Examine each line of the data. Copy those that contain the string "count".

-- Material provided follows --

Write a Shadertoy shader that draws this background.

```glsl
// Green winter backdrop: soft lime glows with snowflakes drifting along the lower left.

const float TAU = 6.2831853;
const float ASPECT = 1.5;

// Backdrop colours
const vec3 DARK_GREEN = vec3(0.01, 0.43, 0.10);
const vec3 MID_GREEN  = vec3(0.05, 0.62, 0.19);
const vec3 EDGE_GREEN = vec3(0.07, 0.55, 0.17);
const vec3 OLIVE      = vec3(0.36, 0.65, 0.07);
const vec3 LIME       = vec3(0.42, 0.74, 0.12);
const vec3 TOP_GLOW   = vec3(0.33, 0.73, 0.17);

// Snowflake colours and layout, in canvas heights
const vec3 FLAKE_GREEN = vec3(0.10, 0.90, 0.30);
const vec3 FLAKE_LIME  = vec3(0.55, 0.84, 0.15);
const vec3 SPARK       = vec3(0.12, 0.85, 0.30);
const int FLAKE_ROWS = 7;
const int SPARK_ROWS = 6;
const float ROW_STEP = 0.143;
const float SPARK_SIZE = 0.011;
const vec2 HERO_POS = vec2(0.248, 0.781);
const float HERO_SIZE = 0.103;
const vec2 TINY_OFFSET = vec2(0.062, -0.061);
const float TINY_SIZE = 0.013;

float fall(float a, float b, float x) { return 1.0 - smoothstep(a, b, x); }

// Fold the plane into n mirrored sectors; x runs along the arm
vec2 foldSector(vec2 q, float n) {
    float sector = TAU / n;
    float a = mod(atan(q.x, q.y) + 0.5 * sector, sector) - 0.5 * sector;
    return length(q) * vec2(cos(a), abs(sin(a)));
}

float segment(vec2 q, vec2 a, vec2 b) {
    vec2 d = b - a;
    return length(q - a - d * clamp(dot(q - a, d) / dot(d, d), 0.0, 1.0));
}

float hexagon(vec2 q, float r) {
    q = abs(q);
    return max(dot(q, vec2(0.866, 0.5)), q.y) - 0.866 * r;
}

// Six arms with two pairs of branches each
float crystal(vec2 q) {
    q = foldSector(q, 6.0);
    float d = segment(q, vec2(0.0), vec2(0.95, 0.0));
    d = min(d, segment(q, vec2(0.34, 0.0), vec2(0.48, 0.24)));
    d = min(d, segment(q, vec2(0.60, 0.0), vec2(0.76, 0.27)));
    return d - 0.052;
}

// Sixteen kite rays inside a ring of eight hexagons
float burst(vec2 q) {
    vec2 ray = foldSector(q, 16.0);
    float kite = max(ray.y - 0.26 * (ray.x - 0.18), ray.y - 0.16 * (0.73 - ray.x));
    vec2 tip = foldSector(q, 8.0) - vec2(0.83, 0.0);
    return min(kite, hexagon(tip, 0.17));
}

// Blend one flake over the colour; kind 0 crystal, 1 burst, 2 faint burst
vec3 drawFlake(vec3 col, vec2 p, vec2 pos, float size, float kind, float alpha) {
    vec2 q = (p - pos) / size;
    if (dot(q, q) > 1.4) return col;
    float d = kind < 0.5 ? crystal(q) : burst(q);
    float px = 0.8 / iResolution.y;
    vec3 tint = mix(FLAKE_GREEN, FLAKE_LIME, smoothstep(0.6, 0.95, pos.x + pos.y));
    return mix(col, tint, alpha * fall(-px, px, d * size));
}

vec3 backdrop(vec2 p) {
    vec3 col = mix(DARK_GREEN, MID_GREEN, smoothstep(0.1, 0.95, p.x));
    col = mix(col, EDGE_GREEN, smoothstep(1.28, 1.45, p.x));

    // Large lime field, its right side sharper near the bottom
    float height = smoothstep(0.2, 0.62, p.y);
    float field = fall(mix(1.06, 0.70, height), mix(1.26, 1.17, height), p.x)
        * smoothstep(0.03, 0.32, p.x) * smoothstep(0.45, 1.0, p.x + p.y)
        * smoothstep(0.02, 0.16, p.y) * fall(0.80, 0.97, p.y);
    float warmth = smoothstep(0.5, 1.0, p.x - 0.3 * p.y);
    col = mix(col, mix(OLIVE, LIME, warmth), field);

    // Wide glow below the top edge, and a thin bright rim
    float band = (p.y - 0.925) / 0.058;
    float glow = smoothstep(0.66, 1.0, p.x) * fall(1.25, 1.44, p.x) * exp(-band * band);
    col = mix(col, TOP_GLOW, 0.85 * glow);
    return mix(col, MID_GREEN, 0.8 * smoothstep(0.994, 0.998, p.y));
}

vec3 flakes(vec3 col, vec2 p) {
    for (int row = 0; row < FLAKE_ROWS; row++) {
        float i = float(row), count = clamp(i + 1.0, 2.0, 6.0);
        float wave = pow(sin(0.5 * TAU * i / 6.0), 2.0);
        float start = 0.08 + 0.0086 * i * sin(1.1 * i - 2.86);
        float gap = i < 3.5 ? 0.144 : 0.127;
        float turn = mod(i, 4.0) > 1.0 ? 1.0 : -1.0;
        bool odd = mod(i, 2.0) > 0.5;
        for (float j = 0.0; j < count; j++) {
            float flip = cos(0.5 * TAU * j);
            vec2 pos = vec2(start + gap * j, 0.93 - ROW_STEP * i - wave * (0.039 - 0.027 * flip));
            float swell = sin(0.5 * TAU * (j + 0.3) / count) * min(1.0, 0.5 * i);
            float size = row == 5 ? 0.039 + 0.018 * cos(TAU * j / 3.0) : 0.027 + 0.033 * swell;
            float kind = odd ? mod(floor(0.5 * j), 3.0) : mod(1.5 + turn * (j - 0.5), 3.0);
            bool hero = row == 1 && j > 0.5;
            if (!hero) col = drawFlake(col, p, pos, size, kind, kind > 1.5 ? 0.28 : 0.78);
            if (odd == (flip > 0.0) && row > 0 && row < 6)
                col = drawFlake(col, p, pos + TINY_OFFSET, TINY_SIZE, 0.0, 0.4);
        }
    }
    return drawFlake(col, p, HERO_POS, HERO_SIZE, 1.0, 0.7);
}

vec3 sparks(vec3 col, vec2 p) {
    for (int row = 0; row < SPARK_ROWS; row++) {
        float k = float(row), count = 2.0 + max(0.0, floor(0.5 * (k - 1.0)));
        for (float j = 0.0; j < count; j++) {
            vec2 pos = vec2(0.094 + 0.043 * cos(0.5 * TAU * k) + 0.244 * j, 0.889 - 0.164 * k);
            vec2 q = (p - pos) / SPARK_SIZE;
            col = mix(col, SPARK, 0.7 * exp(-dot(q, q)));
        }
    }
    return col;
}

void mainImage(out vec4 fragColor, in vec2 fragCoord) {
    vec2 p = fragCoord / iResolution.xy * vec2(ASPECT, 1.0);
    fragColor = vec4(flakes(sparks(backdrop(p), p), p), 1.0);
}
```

-- Material provided concluded --

#### Task response
        float i = float(row), count = clamp(i + 1.0, 2.0, 6.0);
        for (float j = 0.0; j < count; j++) {
            float swell = sin(0.5 * TAU * (j + 0.3) / count) * min(1.0, 0.5 * i);
        float k = float(row), count = 2.0 + max(0.0, floor(0.5 * (k - 1.0)));
        for (float j = 0.0; j < count; j++) {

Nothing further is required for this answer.